Update: Following a Transfer Petition before the Supreme Court of India by The Caravan Magazine, asking for the suit to be transferred from Silchar to Delhi High Court on the grounds that, except for one party to the suit, all other parties are based in or around Delhi, the Supreme Court has stayed the proceedings in Silchar while it considers the transfer of the case to Delhi. More here.
June 23, 2011: The Indian Institute of Planning and Management (IIPM), a New Delhi headquartered business school, has filed a lawsuit against The Caravan, Google, and Penguin Publishing at the Court of Civil Judge in Silchar district, in Assam, reports First Post. The institute has cited “grave harassment and injury”, following an article in Caravan Magazine titled “Sweet Smell of Success: How Arindam Chaudhuri Made a Fortune Off the Aspirations – and Insecurities – of India’s Middle Classes”, written by Siddhartha Deb, a contributing editor at The Caravan. Penguin is the publisher of the upcoming book by Deb in which the article is a chapter, and Google India, the suit alleges, has been “publishing, distributing, giving coverage, circulating, blogging the defamatory, libelous and slanderous articles”. IIPM has previously sued JAM Magazine Publisher Rashmi Bansal and Maheshwar Peri’s Careers360 Magazine, and according to a statement from The Caravan, both cases were also filed in Silchar, which it says is 300 km from Guwahati, Assam’s capital. The Caravan and IIPM both operate from Delhi. The Caravan states that it will fight this suit, believing that it needs to defend the rights of journalists to report on controversial topics. Read its statement here.
Social Media Will Test IIPM
The article in question has been removed from The Caravan’s website, following a preliminary ex-parte injunction granted by the civil court in Silchar, but we have noticed that copies of the article have been published on blogs. A sample here.
This reminds me of the famous Ryan Giggs Super Injunction Case in the UK, where the Manchester United footballer had been granted a Super Injunction, preventing news publications from reporting on his alleged extra-marital affair: while the debate on muzzling the press raged on for days, eventually, the name leaked on Twitter and spread across the site. With millions tweeting that information, the injunction became redundant, even though news publications were still barred from reporting it.
The situation made to a head eventually when a UK Member of Parliament John Hemming, protected by Parliamentary privilege, named Giggs in the UK Parliament. The press reported on his statement, thus making the Super Injunction redundant. But keep in mind, the injunction had already been made redundant by Twitter.

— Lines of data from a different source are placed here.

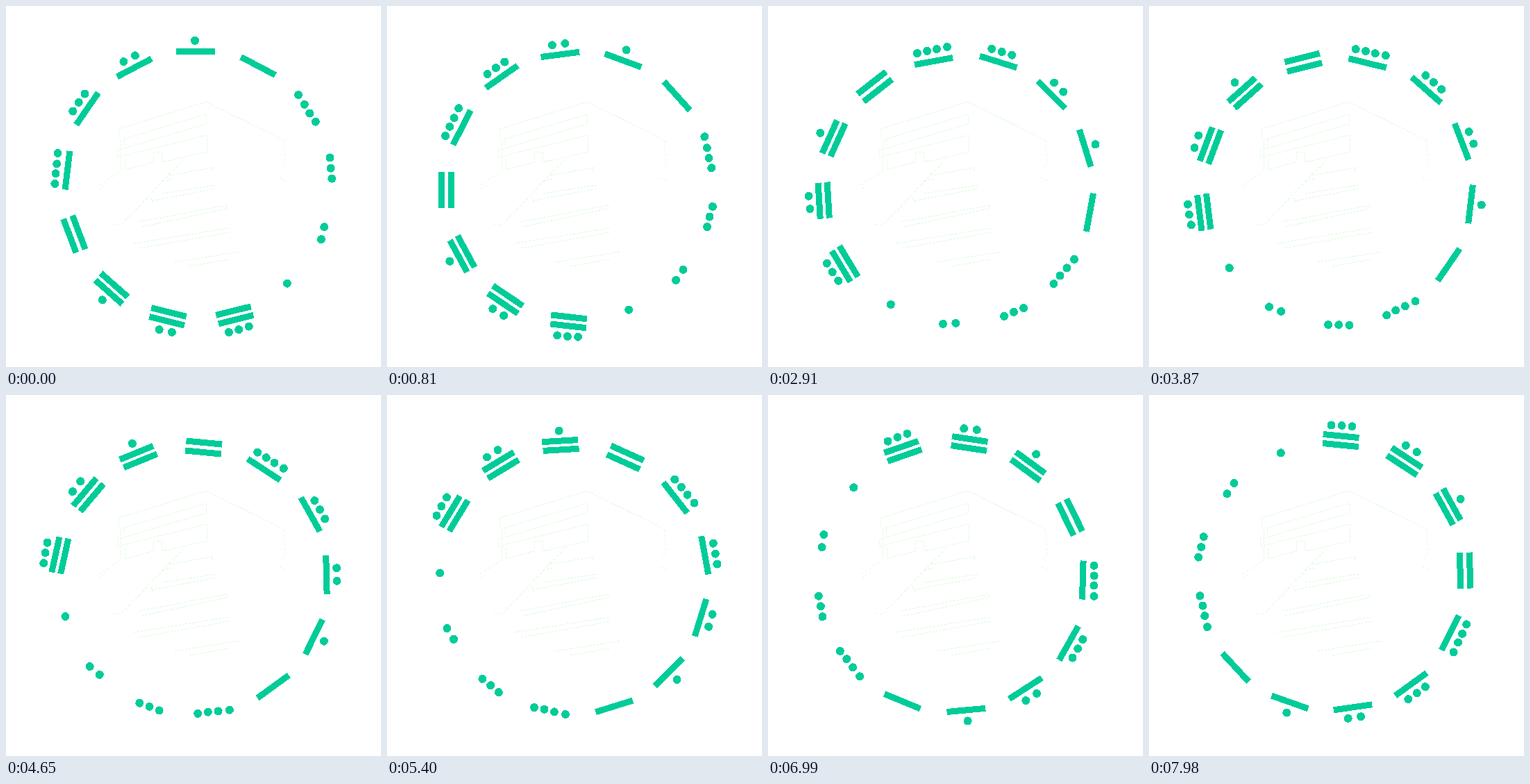
These frames come from a looping animation (540x520 px, 8000 ms). An HTML page:

```html
<!DOCTYPE html>
<html lang="en">
<head>
<meta charset="utf-8">
<title>Numeral wheel</title>
<style>
html, body { margin: 0; width: 100%; height: 100%; overflow: hidden; background: #fff; }
svg { display: block; width: 540px; height: 520px; }
#wheel { fill: #00cc99; shape-rendering: crispEdges; }
#house { fill: none; stroke-width: 1; shape-rendering: crispEdges; }
</style>
</head>
<body>
<svg viewBox="0 0 540 520">
  <g id="house">
    <path stroke="#e6fbe6" stroke-dasharray="5 1" d="M163 177L288 138L399 193M163 177L162 191M168 192L288 156V170L160 208V218L289 186L290 210L226 225M165 192V236M170 192V201M171 220V236L212 225V210H224L225 224"/>
    <path stroke="#e6fbe6" stroke-dasharray="4 3" d="M399 193L401 198L399 207L402 212L401 230L396 235M394 247L402 252M134 258L165 238M135 264L142 258M154 314L165 316L260 217M186 295L240 236M226 224L240 222"/>
    <path stroke="#dcf9dc" stroke-dasharray="3 2" d="M235 244L297 233V238M225 252L240 249M210 281L301 263M225 270L302 258M208 276L212 284M192 311L318 287V292L195 318M184 342L320 320M193 349L322 326M243 369L336 354M264 375L320 365"/>
  </g>
  <g id="wheel"></g>
</svg>
<script>
const CX = 270.2, CY = 260, SLOT = 360 / 13;
const LOOP = 8000, STEP = 30, TURN = 0.75;

// One entry per numeral 1-13: points relative to the hub, numeral upright at the top.
const numerals = [
  { dots: [[-8.2, -193.8]] },
  { dots: [[-12.2, -196.5], [6, -198.7]] },
  { dots: [[-17.6, -199.9], [-2.4, -199.2], [12.7, -199.1]] },
  { dots: [[-23, -199.1], [-6.6, -198.5], [8.2, -197.5], [23, -197.6]] },
  { bars: [[1.7, -196.8]] },
  { bars: [[2.6, -194.5]], dots: [[1.8, -210.2]] },
  { bars: [[4, -191.2]], dots: [[-5.6, -206.1], [13, -206.1]] },
  { bars: [[5.1, -189.7]], dots: [[-9.5, -204.7], [5.6, -205], [20.8, -204.8]] },
  { bars: [[1.2, -183.2]], dots: [[-20.1, -198.8], [-5.4, -199.4], [8.6, -199.5], [24, -200]] },
  { bars: [[-3.2, -192], [-3.2, -178]] },
  { bars: [[-9.4, -194.8], [-8.6, -182]], dots: [[-9.9, -209.4]] },
  { bars: [[-9, -197.4], [-8.6, -184.3]], dots: [[-19.8, -211.2], [-1.2, -212]] },
  { bars: [[-13.4, -200.6], [-12.8, -187.6]], dots: [[-29, -214.7], [-13.9, -215.7], [1, -215.9]] }
];

const wheel = document.getElementById("wheel");

function add(parent, tag, attrs) {
  const el = document.createElementNS("http://www.w3.org/2000/svg", tag);
  for (const k in attrs) el.setAttribute(k, attrs[k]);
  return parent.appendChild(el);
}

numerals.forEach(({ bars = [], dots = [] }, i) => {
  const g = add(wheel, "g", { transform: `rotate(${(5 - i) * SLOT})` });
  const len = bars.length > 1 ? 52 : 56;
  for (const [x, y] of bars)
    add(g, "rect", { x: x - len / 2, y: y - 4.5, width: len, height: 9 });
  for (const [cx, cy] of dots) add(g, "circle", { cx, cy, r: 6 });
});

function draw(ms) {
  const angle = Math.floor((ms % LOOP) / STEP) * TURN;
  wheel.setAttribute("transform", `translate(${CX} ${CY}) rotate(${angle})`);
}

const start = performance.now();
function tick() {
  draw(performance.now() - start);
  requestAnimationFrame(tick);
}
draw(0);
requestAnimationFrame(tick);
</script>
</body>
</html>
```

If nothing else, suing these companies could work against IIPM. The news came to light yesterday, when Caravan issued a press release, and since then, the institute and its dean have been criticised and ridiculed on Twitter. Now if The Caravan article gets replicated across the web, in blogs, on forums, and it gets “tweeted” and “facebooked”, how many people will IIPM sue for sharing (distributing) the article, or for criticizing it?
It’s strange that IIPM should sue Google for “publishing, distributing, giving coverage, circulating, blogging the defamatory, libelous and slanderous articles”. Technically, Google doesn’t publish, distribute or blog articles. Its users do. In legal-speak, Google is what is defined as an “intermediary”: it doesn’t have control over the activities of its users, and is not actively involved. It follows a mechanism to take down content when complaints are filed. Even as a search engine, wherein it might provides links to articles criticizing IIPM as search results – and this may amount to “providing coverage” – it remains an intermediary. In an emailed reply to MediaNama, a Google spokesperson has said:

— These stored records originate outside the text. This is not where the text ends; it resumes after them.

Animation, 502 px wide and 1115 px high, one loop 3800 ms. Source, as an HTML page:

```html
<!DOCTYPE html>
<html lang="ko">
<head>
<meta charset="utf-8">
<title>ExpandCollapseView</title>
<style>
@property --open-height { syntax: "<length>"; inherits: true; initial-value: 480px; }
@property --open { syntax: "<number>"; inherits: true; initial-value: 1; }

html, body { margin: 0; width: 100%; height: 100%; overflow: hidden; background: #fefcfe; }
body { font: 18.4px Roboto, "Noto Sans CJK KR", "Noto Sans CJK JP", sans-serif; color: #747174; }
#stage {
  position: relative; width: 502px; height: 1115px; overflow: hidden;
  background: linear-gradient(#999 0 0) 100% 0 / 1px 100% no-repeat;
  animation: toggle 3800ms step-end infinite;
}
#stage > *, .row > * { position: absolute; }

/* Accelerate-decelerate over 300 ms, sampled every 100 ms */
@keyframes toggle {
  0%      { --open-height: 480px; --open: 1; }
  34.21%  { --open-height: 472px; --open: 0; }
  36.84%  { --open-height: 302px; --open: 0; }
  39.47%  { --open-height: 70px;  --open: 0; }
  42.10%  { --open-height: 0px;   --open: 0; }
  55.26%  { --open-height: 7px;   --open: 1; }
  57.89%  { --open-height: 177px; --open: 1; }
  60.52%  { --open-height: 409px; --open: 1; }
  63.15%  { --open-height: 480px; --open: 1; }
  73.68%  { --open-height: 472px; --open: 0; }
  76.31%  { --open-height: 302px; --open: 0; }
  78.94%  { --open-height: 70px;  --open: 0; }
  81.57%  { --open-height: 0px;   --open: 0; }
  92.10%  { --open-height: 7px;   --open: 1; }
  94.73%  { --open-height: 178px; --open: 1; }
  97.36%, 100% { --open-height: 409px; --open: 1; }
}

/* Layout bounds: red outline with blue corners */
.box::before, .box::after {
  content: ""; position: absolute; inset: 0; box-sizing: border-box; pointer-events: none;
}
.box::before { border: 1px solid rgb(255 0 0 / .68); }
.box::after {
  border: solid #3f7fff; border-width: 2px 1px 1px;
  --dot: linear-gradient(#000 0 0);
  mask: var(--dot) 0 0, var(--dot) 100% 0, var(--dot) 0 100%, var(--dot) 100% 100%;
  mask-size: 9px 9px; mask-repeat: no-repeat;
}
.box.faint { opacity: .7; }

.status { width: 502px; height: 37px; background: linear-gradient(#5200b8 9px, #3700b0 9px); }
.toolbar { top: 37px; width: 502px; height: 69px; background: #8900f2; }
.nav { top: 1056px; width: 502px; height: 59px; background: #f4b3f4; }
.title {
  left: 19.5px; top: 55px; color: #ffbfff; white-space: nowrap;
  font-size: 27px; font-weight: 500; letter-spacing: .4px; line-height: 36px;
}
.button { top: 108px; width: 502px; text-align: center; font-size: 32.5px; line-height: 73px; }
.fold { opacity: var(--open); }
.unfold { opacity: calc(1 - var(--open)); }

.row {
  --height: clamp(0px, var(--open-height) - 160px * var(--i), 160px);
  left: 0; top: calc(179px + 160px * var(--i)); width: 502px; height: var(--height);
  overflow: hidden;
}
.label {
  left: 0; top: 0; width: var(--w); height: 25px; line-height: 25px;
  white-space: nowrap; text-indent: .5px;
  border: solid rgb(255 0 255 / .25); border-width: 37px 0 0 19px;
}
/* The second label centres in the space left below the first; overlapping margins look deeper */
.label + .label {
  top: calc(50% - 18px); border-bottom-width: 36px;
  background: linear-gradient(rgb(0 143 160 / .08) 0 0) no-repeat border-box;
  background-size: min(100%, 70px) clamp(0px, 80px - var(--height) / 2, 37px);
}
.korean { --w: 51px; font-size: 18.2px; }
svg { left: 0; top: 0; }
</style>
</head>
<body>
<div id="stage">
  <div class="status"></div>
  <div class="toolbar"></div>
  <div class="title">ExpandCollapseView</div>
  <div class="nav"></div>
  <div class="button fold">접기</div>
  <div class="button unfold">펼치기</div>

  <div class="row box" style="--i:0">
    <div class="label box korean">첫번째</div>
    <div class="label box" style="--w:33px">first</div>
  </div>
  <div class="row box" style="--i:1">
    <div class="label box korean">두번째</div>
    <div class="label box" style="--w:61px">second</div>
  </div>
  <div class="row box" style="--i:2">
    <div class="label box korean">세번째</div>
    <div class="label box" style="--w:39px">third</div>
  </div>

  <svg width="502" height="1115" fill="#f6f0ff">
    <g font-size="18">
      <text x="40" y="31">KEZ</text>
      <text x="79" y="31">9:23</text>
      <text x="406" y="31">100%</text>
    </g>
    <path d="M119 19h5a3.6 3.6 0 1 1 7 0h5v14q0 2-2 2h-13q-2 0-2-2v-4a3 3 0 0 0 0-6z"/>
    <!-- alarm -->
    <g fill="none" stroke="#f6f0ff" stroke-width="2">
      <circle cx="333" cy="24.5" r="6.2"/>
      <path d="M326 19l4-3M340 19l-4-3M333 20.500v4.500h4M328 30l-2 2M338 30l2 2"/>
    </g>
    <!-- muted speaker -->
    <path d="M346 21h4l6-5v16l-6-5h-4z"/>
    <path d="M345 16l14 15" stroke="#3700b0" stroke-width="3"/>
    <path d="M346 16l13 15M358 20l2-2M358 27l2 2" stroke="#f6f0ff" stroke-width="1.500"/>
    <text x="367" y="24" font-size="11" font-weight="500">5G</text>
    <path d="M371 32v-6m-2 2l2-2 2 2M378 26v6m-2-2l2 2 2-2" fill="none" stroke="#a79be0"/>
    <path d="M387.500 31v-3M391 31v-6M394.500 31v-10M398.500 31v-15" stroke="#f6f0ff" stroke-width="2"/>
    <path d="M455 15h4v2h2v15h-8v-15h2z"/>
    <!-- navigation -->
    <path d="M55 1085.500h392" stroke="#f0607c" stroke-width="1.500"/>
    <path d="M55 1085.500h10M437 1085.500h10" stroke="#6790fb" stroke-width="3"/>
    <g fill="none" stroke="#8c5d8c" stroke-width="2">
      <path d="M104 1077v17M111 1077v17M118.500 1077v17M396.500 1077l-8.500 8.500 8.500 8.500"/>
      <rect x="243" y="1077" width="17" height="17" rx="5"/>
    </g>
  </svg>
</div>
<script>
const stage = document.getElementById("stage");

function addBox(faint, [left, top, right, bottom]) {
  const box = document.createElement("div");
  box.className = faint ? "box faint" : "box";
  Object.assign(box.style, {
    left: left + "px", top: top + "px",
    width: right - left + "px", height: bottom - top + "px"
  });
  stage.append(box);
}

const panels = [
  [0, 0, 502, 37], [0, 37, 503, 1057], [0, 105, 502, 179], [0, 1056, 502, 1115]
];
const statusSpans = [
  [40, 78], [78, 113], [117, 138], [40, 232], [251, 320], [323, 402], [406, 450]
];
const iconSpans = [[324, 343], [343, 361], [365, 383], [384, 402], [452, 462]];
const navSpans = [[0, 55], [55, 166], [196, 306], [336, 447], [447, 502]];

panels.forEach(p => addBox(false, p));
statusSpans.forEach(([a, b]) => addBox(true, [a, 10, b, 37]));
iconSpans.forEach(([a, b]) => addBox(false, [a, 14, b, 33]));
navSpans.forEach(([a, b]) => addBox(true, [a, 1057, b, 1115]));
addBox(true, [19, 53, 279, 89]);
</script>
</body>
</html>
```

“Search engines are a reflection of the content and information that is available on the Internet. We are disappointed that search engines that use computer algorithms to create automated indexes of the world wide web, are sought to be held liable for content that is indexed as search results. We are examining all options and at this stage would not like to comment on a matter that is sub-judice.”
The new IT Rules, as flawed as they are, could grant Google protection against IIPM. However, Google will be liable if IIPM asks Google to remove specific search results by claiming these are “grossly harmful” or “harassing”. Even if Google does censor certain queries, it will become impossible for it to censor all comments, however grossly harmful or harassing. This is where the IT Rules fail.

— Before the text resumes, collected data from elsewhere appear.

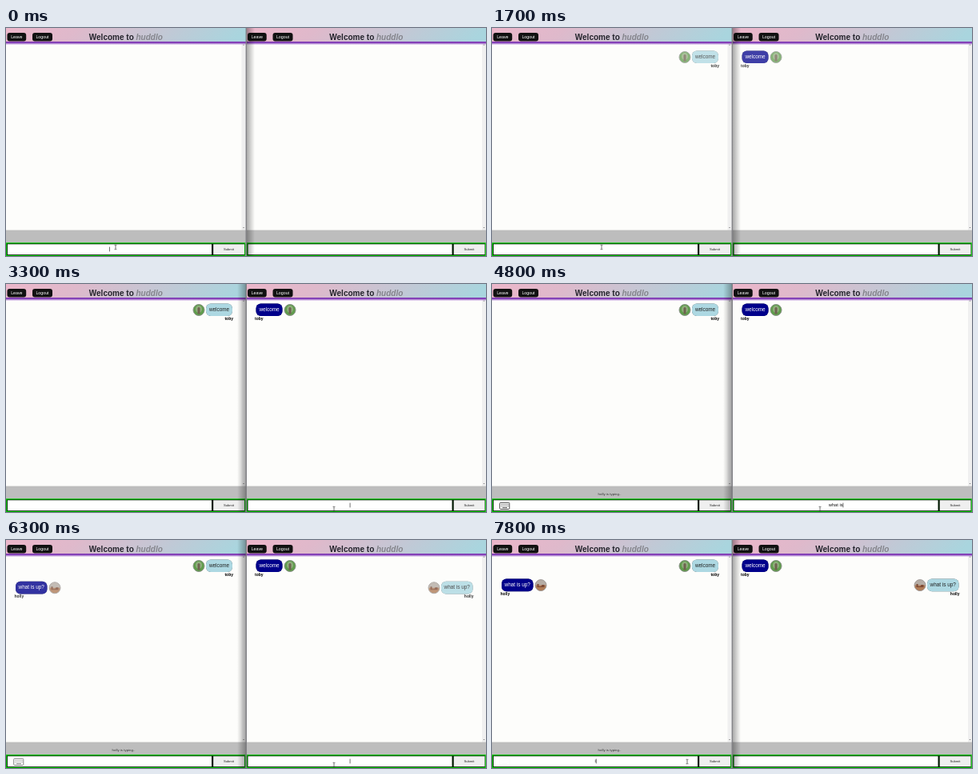
An HTML page for the animation above (8 s loop, 600 by 285 pixels).

```html
<!DOCTYPE html>
<html lang="en">
<head>
<meta charset="utf-8">
<title>Chat room</title>
<style>
  html, body { margin: 0; width: 100%; height: 100%; overflow: hidden; background: #fdfdfb; }
  svg { display: block; width: 100%; height: 100%; font-family: "Liberation Sans", Arial, sans-serif; }
  .title { font: bold 10px "Liberation Sans", Arial, sans-serif; fill: #23232b; }
  .brand { font-style: italic; fill: #85858c; }
  .nav { font-size: 5.3px; fill: #fff; text-anchor: middle; }
  .bubble { filter: drop-shadow(.5px .8px .5px #555); }
  .name { font-size: 5px; font-weight: bold; }
  .middle { text-anchor: middle; }
</style>
</head>
<body>
<svg id="stage" viewBox="0 0 600 285">
  <defs>
    <linearGradient id="bar" x2="1" y2=".06">
      <stop stop-color="#ecb6ca"/><stop offset=".3" stop-color="#dfb9cb"/><stop offset="1" stop-color="#a9d5de"/>
    </linearGradient>
    <linearGradient id="glow" x2="0" y2="1">
      <stop stop-color="#7a2fb0"/><stop offset=".4" stop-color="#8d4fbd"/><stop offset="1" stop-color="#c9a4e6" stop-opacity="0"/>
    </linearGradient>
    <linearGradient id="shade">
      <stop stop-color="#000" stop-opacity=".32"/><stop offset="1" stop-color="#000" stop-opacity="0"/>
    </linearGradient>
    <g id="toby">
      <circle r="7" fill="#5f9d4b"/>
      <ellipse cy="-1" rx="4" ry="4.5" fill="#8fae7c"/>
      <path d="M-1.5 5V-2a1.5 1.5 0 0 1 3 0V5z" fill="#6f6250"/>
      <circle r="7" fill="none" stroke="#8c938a"/>
    </g>
    <g id="holly">
      <circle r="7" fill="#b5aca4"/>
      <path d="M-7 0H7A7 7 0 0 1-7 0z" fill="#b07d58"/>
      <path d="M-4.5 2.5v-4h2v3h3l1-2h3v3z" fill="#7c4a35"/>
      <circle r="7" fill="none" stroke="#a09a96"/>
    </g>
    <g id="keyboard" fill="none" stroke="#444">
      <rect x="9.7" y="273.3" width="12.1" height="8.2" rx="1"/>
      <path d="M11.5 275.5h9M11.5 277.5h9" stroke-dasharray="1 1"/>
      <path d="M13 279.6h6"/>
    </g>
  </defs>
</svg>
<script>
const LOOP = 8000, STEP = 100;
const stage = document.getElementById('stage');

const clamp = v => Math.max(0, Math.min(1, v));
const ramp = (t, from, to) => clamp((t - from) / (to - from));
const ease = p => p * p * (3 - 2 * p);
const between = (t, from, to) => t >= from && t < to;

function message(id, mine, text, name, y, width) {
  const left = mine ? 283 - width : 12;
  const avatarX = mine ? left - 9 : left + width + 9.5;
  return `<g class="${id}">
    <use href="#${name}" x="${avatarX}" y="${y}"/>
    <rect class="bubble" x="${left}" y="${y - 8}" width="${width}" height="15.6" rx="6" fill="${mine ? '#add8e2' : '#00008b'}"/>
    <text class="middle" x="${left + width / 2}" y="${y + 1.7}" font-size="6.4" fill="${mine ? '#222' : '#fff'}">${text}</text>
    <text class="name" x="${mine ? 284 : 10.5}" y="${y + 12.6}" text-anchor="${mine ? 'end' : 'start'}">${name}</text>
  </g>`;
}

function navButton(x, width, label) {
  return `<rect x="${x}" y="6" width="${width}" height="10.4" rx="3" fill="#111"/>
    <text class="nav" x="${x + width / 2}" y="13.1">${label}</text>`;
}

function addPanel(dx, isLeft) {
  const panel = document.createElementNS('http://www.w3.org/2000/svg', 'g');
  panel.setAttribute('transform', `translate(${dx} 0)`);
  panel.innerHTML = `
    <rect width="300" height="285" fill="#fdfdfb"/>
    <rect x="294.5" y="18" width="5" height="235" fill="#f0f0f0"/>
    <path d="M296 21.5l1-1.3 1 1.3zM296 249l1 1.3 1-1.3z" fill="#777"/>
    <rect width="300" height="17.2" fill="url(#bar)"/>
    <rect y="17" width="300" height="4.5" fill="url(#glow)"/>
    ${navButton(1.5, 23.7, 'Leave')}${navButton(33, 25, 'Logout')}
    <text class="title" x="103.8" y="14.5">Welcome to <tspan class="brand">huddlo</tspan></text>
    ${message('first', isLeft, 'welcome', 'toby', 32.5, 33)}
    ${message('second', !isLeft, 'what is up?', 'holly', 56.6, 39.5)}
    <rect y="252.6" width="300" height="33" fill="#bdbdbd"/>
    <text class="status middle" x="147" y="264.3" font-size="4.4" fill="#333">${isLeft ? 'holly' : 'toby'} is typing..</text>
    <rect y="268.3" width="299.3" height="16.7" fill="#00c800"/>
    <rect x="1.2" y="269.5" width="297" height="14.5" fill="#001800"/>
    <rect x="2" y="270.3" width="255" height="12.9" fill="#fff"/>
    <rect x="259.2" y="270.3" width="38.8" height="12.9" fill="#efefef"/>
    <text class="middle" x="278.4" y="278" font-size="4.2" fill="#222">Submit</text>
    <g class="hover">
      <rect x="259" y="269.3" width="39.5" height="14.7" fill="#555" stroke="#00c800" stroke-dasharray="2 1"/>
      <text class="middle" x="278.4" y="278" font-size="4.2" fill="#666">Submit</text>
    </g>
    <use class="keys" href="#keyboard"/>
    <text class="draft middle" x="129.2" y="278.4" font-size="5.7" fill="#111"></text>
    <rect class="caret" y="273.6" width=".7" height="5.8" fill="#333"/>`;
  stage.append(panel);
  return Object.fromEntries(['first', 'second', 'status', 'hover', 'keys', 'draft', 'caret']
    .map(name => [name, panel.querySelector('.' + name)]));
}

const left = addPanel(0, true);
const right = addPanel(300.5, false);
stage.insertAdjacentHTML('beforeend', `
  <rect id="shadeRight" x="301" width="10" height="285" fill="url(#shade)"/>
  <rect id="shadeLeft" width="11" height="285" fill="url(#shade)" transform="matrix(-1 0 0 1 300 0)"/>
  <rect x="299.6" width="1.3" height="285" fill="#77777c"/>
  <path id="pointer" d="M-1.4-2.7H-.4L0-2.3.4-2.7H1.4M0-2.3V2.3M-1.4 2.7H-.4L0 2.3.4 2.7H1.4" fill="none" stroke="#333" stroke-width=".7"/>`);
const shadeRight = document.getElementById('shadeRight');
const shadeLeft = document.getElementById('shadeLeft');
const pointer = document.getElementById('pointer');

const show = (el, opacity) => el.setAttribute('opacity', +opacity);

function rise(el, p) {
  show(el, p);
  el.setAttribute('transform', `translate(0 ${16 * (1 - p)})`);
}

function setDraft(panel, text, caretOn) {
  panel.draft.textContent = text;
  const half = text ? panel.draft.getComputedTextLength() / 2 : 0;
  panel.caret.setAttribute('x', 129.2 + half);
  show(panel.caret, caretOn);
}

const typed = (text, t, start, pace) => text.slice(0, Math.max(0, Math.floor((t - start) / pace) + 1));
const blink = (t, since) => (t - since) % 1000 < 500;
const pulse = (t, start) => .5 - .5 * Math.cos((t - start) / 1000 * Math.PI);

function leftDraft(t) {
  if (t < 1100) return [typed('welcome', t, 200, 110), true];
  if (t < 3000) return ['', blink(t, 1100)];
  return [t >= 7800 ? 'i' : '', t >= 7300];
}

function rightDraft(t) {
  if (t < 3300 || t >= 7300) return ['', false];
  if (t < 5900) return [typed('what is up?', t, 3950, 135), t < 5800];
  return ['', blink(t, 5900)];
}

function render(t) {
  // The first message stalls part-way before it settles.
  rise(left.first, t < 1200 ? 0 : t < 1700 ? .25 : .75 + .25 * ramp(t, 1700, 2000));
  rise(right.first, +left.first.getAttribute('opacity'));
  const second = t < 6000 ? 0 : .5 + .5 * ramp(t, 6000, 6500);
  rise(left.second, second);
  rise(right.second, second);

  const tobyTypes = between(t, 300, 1100);
  const hollyTypes = t >= 4000;
  show(right.status, tobyTypes);
  show(left.status, hollyTypes);
  show(right.keys, tobyTypes ? pulse(t, 200) : 0);
  show(left.keys, hollyTypes ? pulse(t, 3700) : 0);

  setDraft(left, ...leftDraft(t));
  setDraft(right, ...rightDraft(t));

  const leftActive = t < 3000 || t >= 7300;
  show(shadeRight, leftActive);
  show(shadeLeft, !leftActive);

  const away = ease(ramp(t, 1900, 2500)) - ease(ramp(t, 6300, 6900)) * 166 / 273;
  const y = t < 6300 ? 274 + 7 * away : 281 - 4 * ease(ramp(t, 6300, 6900));
  pointer.setAttribute('transform', `translate(${137 + 273 * away} ${y})`);
  show(left.hover, ramp(t, 6600, 6800) * (1 - ramp(t, 6900, 7200)));
  show(right.hover, 0);
}

function frame(now) {
  const t = Math.floor(now % LOOP / STEP) * STEP;
  render(Math.min(t, 7800));
  requestAnimationFrame(frame);
}
requestAnimationFrame(frame);
</script>
</body>
</html>
```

Meanwhile, IIPM advertisements continue on Google: screenshot